The message today was a message that contradicts the biblical witness, yet it is a message I hear frequently in the 21st century. I cannot see Jesus proclaiming the message that was proclaimed today.
[…]Our pastor’s main intention was to press home that our actions need to match our beliefs.
[…]Things started going off the rails, though, when a very obvious second message was proclaimed: the whole “actions-proclamation” dichotomy.
[…]Here’s why I say that: I thought I was just reading into the message, but that was put to rest when I heard the worship leader’s application: “go out and proclaim the gospel at all times. Use words if necessary.” He got it loud and clear. When we got to my car, my wife, who is not an apologetics freak like myself (she’s normal, thank God!), turned to me and said, “I know what his intentions were, but do you get the notion that he was saying that you don’t need to talk to others about Jesus?”

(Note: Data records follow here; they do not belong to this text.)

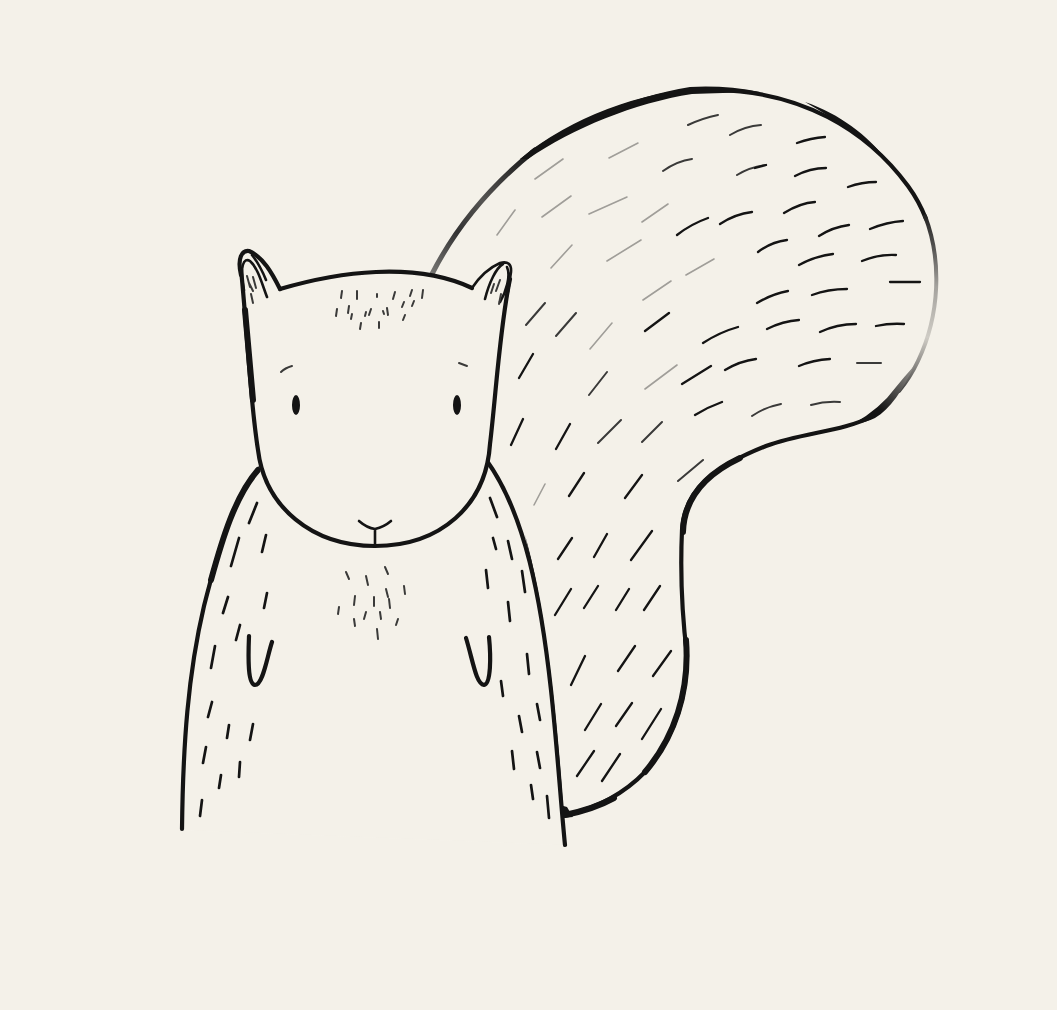
<!DOCTYPE html>
<html lang="en">
<head>
<meta charset="utf-8">
<title>Squirrel line drawing</title>
<style>
:root { --paper: #f4f1e9; --ink: #141414; --soft-ink: #3a3a39; --pale-ink: #a09e99; }
html, body { margin: 0; background: var(--paper); overflow: hidden; }
svg { display: block; width: 1057px; height: 1010px; }
path { fill: none; stroke: var(--ink); stroke-linecap: round; stroke-linejoin: round; }
.outline { stroke-width: 4.2; }
.heavy { stroke-width: 6; }
.fine { stroke-width: 2.6; }
.fur { stroke: var(--soft-ink); stroke-width: 2; }
.fur-dark { stroke-width: 2.3; }
.fur-pale { stroke: var(--pale-ink); stroke-width: 1.6; }
.fur-body { stroke-width: 2.7; }
.fur-tuft { stroke: var(--soft-ink); stroke-width: 2; }
.mask { fill: var(--paper); stroke: none; }
.tail-start { stroke: url(#fade-start); stroke-width: 5; }
.tail-side { stroke: url(#fade-side); stroke-width: 4; }
.swell { fill: var(--ink); stroke: none; }
.swell-fade { fill: url(#fade-tip); stroke: none; }
.eye { fill: var(--ink); }
</style>
</head>
<body>
<svg viewBox="0 0 1057 1010" role="img" aria-label="Ink drawing of a squirrel with a large bushy tail">
<defs>
<linearGradient id="fade-start" gradientUnits="userSpaceOnUse" x1="432" y1="274" x2="535" y2="150">
<stop offset="0" stop-color="#777673"/><stop offset=".3" stop-color="#333"/><stop offset=".55" stop-color="#555452"/><stop offset="1" stop-color="#141414"/>
</linearGradient>
<linearGradient id="fade-side" gradientUnits="userSpaceOnUse" x1="0" y1="205" x2="0" y2="400">
<stop offset="0" stop-color="#141414"/><stop offset=".22" stop-color="#555452"/><stop offset=".42" stop-color="#a5a39e"/><stop offset=".68" stop-color="#cfccc5"/><stop offset=".82" stop-color="#8d8b87"/><stop offset="1" stop-color="#222"/>
</linearGradient>
<linearGradient id="fade-tip" gradientUnits="userSpaceOnUse" x1="912" y1="370" x2="880" y2="410">
<stop offset="0" stop-color="#8d8b87"/><stop offset="1" stop-color="#141414"/>
</linearGradient>
</defs>

<g id="tail">
<path class="tail-start" d="M432 274C456 227 489 187 535 150"/>
<path class="outline" d="M532 152C585 113 655 90 715 90C800 91 866 129 908 186Q919 201 926 219"/>
<path class="swell" d="M520 159C565 123 630 97 690 87Q725 85 760 92Q720 93 692 94C635 103 573 128 528 159Z"/>
<path class="swell" d="M805 102C840 114 868 136 885 158C863 138 838 121 805 102Z"/>
<path class="tail-side" d="M925 216C942 260 940 315 918 361Q910 378 899 391"/>
<path class="swell-fade" d="M914 366C903 390 890 409 875 418Q865 423 853 424Q880 409 896 387Q904 377 914 366Z"/>
<path class="outline" d="M873 416C842 432 804 432 766 446C718 465 684 488 682 530C680 575 682 615 687 655C687 705 671 741 646 771C621 797 594 809 565 815"/>
<path class="heavy" d="M740 458C704 475 684 500 683 532M686 640C690 692 674 738 645 772"/>
<path class="heavy" d="M565 815Q594 809 614 798"/>
</g>

<g id="tail-fur">
<path class="fur-pale" d="M535 179L563 159M609 158L638 143M542 217L571 196M497 235L515 210M589 214L627 197M642 222L668 204M551 268L572 245M607 261L641 240M686 275L714 259M643 300L671 281M590 349L612 323M645 389L677 365M534 505L545 484"/>
<path class="fur" d="M688 125Q703 118 718 115M730 135Q745 126 761 125M663 171Q677 161 692 159M737 175Q750 167 766 165M526 325L545 303M556 336L576 313M589 395L607 372M598 443L621 420M642 442L662 422M752 416Q765 407 781 404M811 405Q825 401 840 402M857 363L881 363M678 481L703 460"/>
<path class="fur-dark" d="M755 168L766 165M797 143Q811 138 825 137M795 176Q810 168 826 168M848 187Q862 182 876 182M784 213Q800 203 815 202M720 224Q735 214 752 212M677 235Q691 224 708 218M758 252Q771 242 787 240M819 236Q833 227 849 225M870 229Q887 222 903 221M799 265Q815 256 833 254M862 261Q879 254 896 255M890 282L920 282M757 303Q772 294 788 291M812 295Q828 289 847 289M703 343Q720 332 738 327M767 329Q783 321 799 320M820 332Q837 324 856 324M876 326Q890 323 904 324M645 331L669 313M682 384L711 366M725 370Q740 361 756 359M799 366Q813 360 830 359M695 415Q708 407 722 402M519 378L533 354M511 445L523 419M556 449L570 424M569 496L584 473M625 498L642 475M558 559L572 538M594 557L607 534M631 560L652 531M555 615L571 589M584 608L598 586M616 610L629 589M644 610L660 586M571 685L585 656M618 671L635 646M653 676L671 651M585 730L601 704M616 726L632 703M642 739L661 709M577 776L594 751M602 781L620 754"/>
</g>

<g id="body">
<path class="mask" d="M261 466C220 510 190 620 182 830L565 845C556 690 535 520 487 461Z"/>
<path class="outline" d="M261 467C234 494 218 551 204 606C188 674 183 744 182 829"/>
<path class="heavy" d="M258 470C235 496 222 540 211 580"/>
<path class="outline" d="M487 461C525 514 541 599 551 690C557 745 561 805 565 845"/>
<path class="swell" d="M525 535C545 605 557 715 563 806L557 765C553 690 542 610 525 535ZM560 805L567 807L573 817L562 818Z"/>
</g>

<g id="paws">
<path class="outline" d="M249 636C248 661 248 684 255 685C263 685 267 657 272 642" stroke-width="3.4"/>
<path class="outline" d="M466 638C473 661 476 684 484 685C491 684 491 657 489 637" stroke-width="3.4"/>
</g>

<g id="body-fur">
<path class="fur-body" d="M257 503L249 523M239 538L231 566M266 535L262 552M228 597L223 613M267 593L264 608M240 625L236 640M215 646L211 668M212 702L208 717M229 725L227 738M253 724L250 740M206 747L203 763M221 775L219 788M240 762L239 777M202 800L200 816"/>
<path class="fur-body" d="M490 498L497 517M493 538L496 549M508 541L512 559M486 570L488 588M522 571L525 592M508 602L510 621M527 654L529 674M501 681L503 696M537 704L540 720M519 716L522 732M512 751L514 769M537 752L540 768M531 785L533 799M547 796L549 818"/>
</g>

<g id="chest-tuft">
<path class="fur-tuft" d="M346 572L349 579M385 567L388 574M366 576L368 585M355 596L354 605M374 597L374 606M386 589L388 597M389 599L390 608M404 586L405 594M339 607L338 614M366 612L364 619M380 612L381 619M398 619L396 625M354 619L355 626M377 629L378 639"/>
</g>

<g id="head">
<path class="mask" d="M240 265Q239 252 250 251C263 256 273 274 280 289Q375 258 472 288L494 267Q507 260 511 268L490 444C485 505 437 546 375 546C312 546 263 508 258 457Z"/>
<path class="outline" d="M280 289C338 272 414 261 472 288"/>
<path class="outline" d="M241 269C248 340 250 400 258 450C265 507 312 546 375 546C440 546 486 506 490 444C496 394 500 325 510 279"/>
<path class="heavy" d="M245 310L253 400"/>
</g>

<g id="ears">
<path class="outline" d="M241 275C237 258 242 250 249 251C263 257 272 273 280 289"/>
<path class="fine" d="M244 290C239 266 244 257 250 261C258 268 262 284 267 297M252 255Q260 265 266 280"/>
<path class="fur-tuft" d="M247 276L250 287M253 277L256 288M251 294L253 303M249 283L253 291"/>
<path class="fine" d="M472 288Q484 270 500 263Q512 260 511 272L508 292M485 299C489 283 496 268 503 264M500 302C506 292 511 276 507 267"/>
<path class="fur-tuft" d="M494 284L491 293M500 280L496 291M501 294L499 304"/>
</g>

<g id="forehead-tuft">
<path class="fur-tuft" d="M342 291L341 298M357 291L357 299M377 294L377 297M395 292L393 299M412 290L410 296M423 290L422 298M337 309L336 316M349 306L348 313M371 309L369 315M387 308L388 315M404 302L402 307M414 301L412 306M352 314L351 319M366 312L365 316M405 315L403 320M361 323L360 329M379 322L379 328M383 311L384 314"/>
</g>

<g id="face">
<path class="fur" d="M281 372Q285 368 292 366M459 363L467 366"/>
<ellipse class="eye" cx="296" cy="405" rx="4" ry="10"/>
<ellipse class="eye" cx="457" cy="405" rx="4" ry="10"/>
<path class="fine" d="M359 521Q367 528 375 529Q384 527 391 521M375 529L375 545"/>
</g>
</svg>
</body>
</html>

Go here to read Rich’s answer to the problem.
I will surprise no one by stating that it is impossible to preach the gospel without using words, which is why Jesus used them, and why we have people writing letters, preaching sermons and disputing in public throughout the New Testament. In fact, it is literally impossible for someone to be saved without hearing about the life, death and resurrection of Jesus. The propositional content about these events is required, not optional.

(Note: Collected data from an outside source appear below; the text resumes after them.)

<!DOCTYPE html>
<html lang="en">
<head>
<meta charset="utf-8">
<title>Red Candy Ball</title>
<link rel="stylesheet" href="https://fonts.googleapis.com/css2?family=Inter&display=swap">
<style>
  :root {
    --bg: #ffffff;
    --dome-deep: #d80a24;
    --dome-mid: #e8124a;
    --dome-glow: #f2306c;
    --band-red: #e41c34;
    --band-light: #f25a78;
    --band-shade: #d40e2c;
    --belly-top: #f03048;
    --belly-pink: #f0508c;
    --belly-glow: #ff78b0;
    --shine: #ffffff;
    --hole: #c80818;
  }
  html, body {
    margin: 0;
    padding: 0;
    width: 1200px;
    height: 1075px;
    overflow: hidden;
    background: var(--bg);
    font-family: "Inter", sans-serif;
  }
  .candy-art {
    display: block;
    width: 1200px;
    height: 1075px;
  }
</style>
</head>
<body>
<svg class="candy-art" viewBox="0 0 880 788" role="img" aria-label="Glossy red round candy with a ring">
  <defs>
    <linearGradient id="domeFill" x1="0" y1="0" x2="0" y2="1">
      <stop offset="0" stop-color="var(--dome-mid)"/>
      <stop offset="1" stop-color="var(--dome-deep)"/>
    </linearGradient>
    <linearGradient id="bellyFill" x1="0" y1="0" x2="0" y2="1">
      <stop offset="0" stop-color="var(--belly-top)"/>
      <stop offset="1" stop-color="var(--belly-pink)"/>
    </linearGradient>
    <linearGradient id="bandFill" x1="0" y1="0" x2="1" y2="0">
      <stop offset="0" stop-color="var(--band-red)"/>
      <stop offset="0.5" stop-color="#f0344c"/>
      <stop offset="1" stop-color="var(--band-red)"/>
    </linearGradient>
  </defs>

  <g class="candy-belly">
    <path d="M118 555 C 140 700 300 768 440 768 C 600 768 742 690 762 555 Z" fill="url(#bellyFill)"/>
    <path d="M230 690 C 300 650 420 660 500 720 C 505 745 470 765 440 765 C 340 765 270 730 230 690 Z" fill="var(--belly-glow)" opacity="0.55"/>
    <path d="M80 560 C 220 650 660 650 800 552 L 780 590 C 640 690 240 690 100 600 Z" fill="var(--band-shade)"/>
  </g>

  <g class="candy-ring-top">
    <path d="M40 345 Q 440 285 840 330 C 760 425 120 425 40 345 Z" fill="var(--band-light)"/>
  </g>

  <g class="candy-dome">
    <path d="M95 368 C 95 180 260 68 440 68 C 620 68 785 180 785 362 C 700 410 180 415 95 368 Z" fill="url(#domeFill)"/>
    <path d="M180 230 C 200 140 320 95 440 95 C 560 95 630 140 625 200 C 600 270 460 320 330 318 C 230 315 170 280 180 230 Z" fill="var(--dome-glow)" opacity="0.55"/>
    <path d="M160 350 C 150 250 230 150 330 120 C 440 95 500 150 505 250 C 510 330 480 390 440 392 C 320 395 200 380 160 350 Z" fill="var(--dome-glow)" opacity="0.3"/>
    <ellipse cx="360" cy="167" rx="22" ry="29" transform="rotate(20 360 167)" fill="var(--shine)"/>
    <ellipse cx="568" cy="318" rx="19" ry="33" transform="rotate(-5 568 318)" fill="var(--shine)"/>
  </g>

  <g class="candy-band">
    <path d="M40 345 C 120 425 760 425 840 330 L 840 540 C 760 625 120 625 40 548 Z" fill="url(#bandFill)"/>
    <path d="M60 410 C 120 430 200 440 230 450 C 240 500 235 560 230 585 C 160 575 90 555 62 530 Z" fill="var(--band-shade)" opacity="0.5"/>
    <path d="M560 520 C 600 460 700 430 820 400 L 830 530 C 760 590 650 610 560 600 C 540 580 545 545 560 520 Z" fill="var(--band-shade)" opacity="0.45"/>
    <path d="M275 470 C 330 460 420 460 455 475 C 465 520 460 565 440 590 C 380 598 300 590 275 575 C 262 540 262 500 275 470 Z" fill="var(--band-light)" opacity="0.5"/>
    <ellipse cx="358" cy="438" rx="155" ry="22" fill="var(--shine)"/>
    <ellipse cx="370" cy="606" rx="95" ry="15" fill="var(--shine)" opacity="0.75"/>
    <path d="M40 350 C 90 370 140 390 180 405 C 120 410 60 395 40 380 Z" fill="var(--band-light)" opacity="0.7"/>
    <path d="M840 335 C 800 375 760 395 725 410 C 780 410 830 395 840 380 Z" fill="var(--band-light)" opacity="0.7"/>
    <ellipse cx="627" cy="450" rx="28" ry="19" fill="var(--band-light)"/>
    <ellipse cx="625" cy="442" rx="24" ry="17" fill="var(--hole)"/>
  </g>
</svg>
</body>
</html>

Basically, the message of Christianity is that we are all sinful, and in need of a Lord and Savior so that we can be rightly related to God again. Works are just epiphenomena that occur after you have already been saved, showing that you really are saved. The message of the feminized church, on the other hand, is “do nice things because it makes you feel good, and it makes other people feel good – and that’s what Christianity is about”. So, saying things that make non-Christians feel bad, or that imply that they should be studying to change their beliefs is intolerant or harassment or a hate-crime.
Well, I haven’t been snarky, since, oh… yesterday. So let me tell you exactly why people in the feminized church emphasize actions instead of words, by referring to some of my favorite posts from way back when the blog started. That way, all you new readers can read stuff from back when I actually wrote really good posts on Christian apologetics, instead of really bad posts on politics.
Here are some of my thoughts on why people in church want to do nice things instead of telling others the good news and defending it against attacks. (If you only have time to read one of them read this one)
- People in church today think that the Bible teaches that faith is not grounded on rational arguments and evidence.
- People in church think all religions are the same – they all have the same goal and none is really exclusively true.
- People in church think that any religion is valid if it makes people do nice things and feel happy feelings.
- People in church think that religions are just personal preferences and cannot be tested to see if they are true.
- People in church don’t really believe that it is a sin not to know God’s existence and character, so they don’t even try.
- People in church don’t really believe in Hell, so there is no reason to be urgent about telling others about Christ.
- People in church believe that the purpose of Christianity is to make them act nicely and have happy feelings.
- People in church don’t believe that God feels bad when his reputation is maligned in public by non-Christians.
- People in church struggle to work Christianity into conversations in the places they live and work.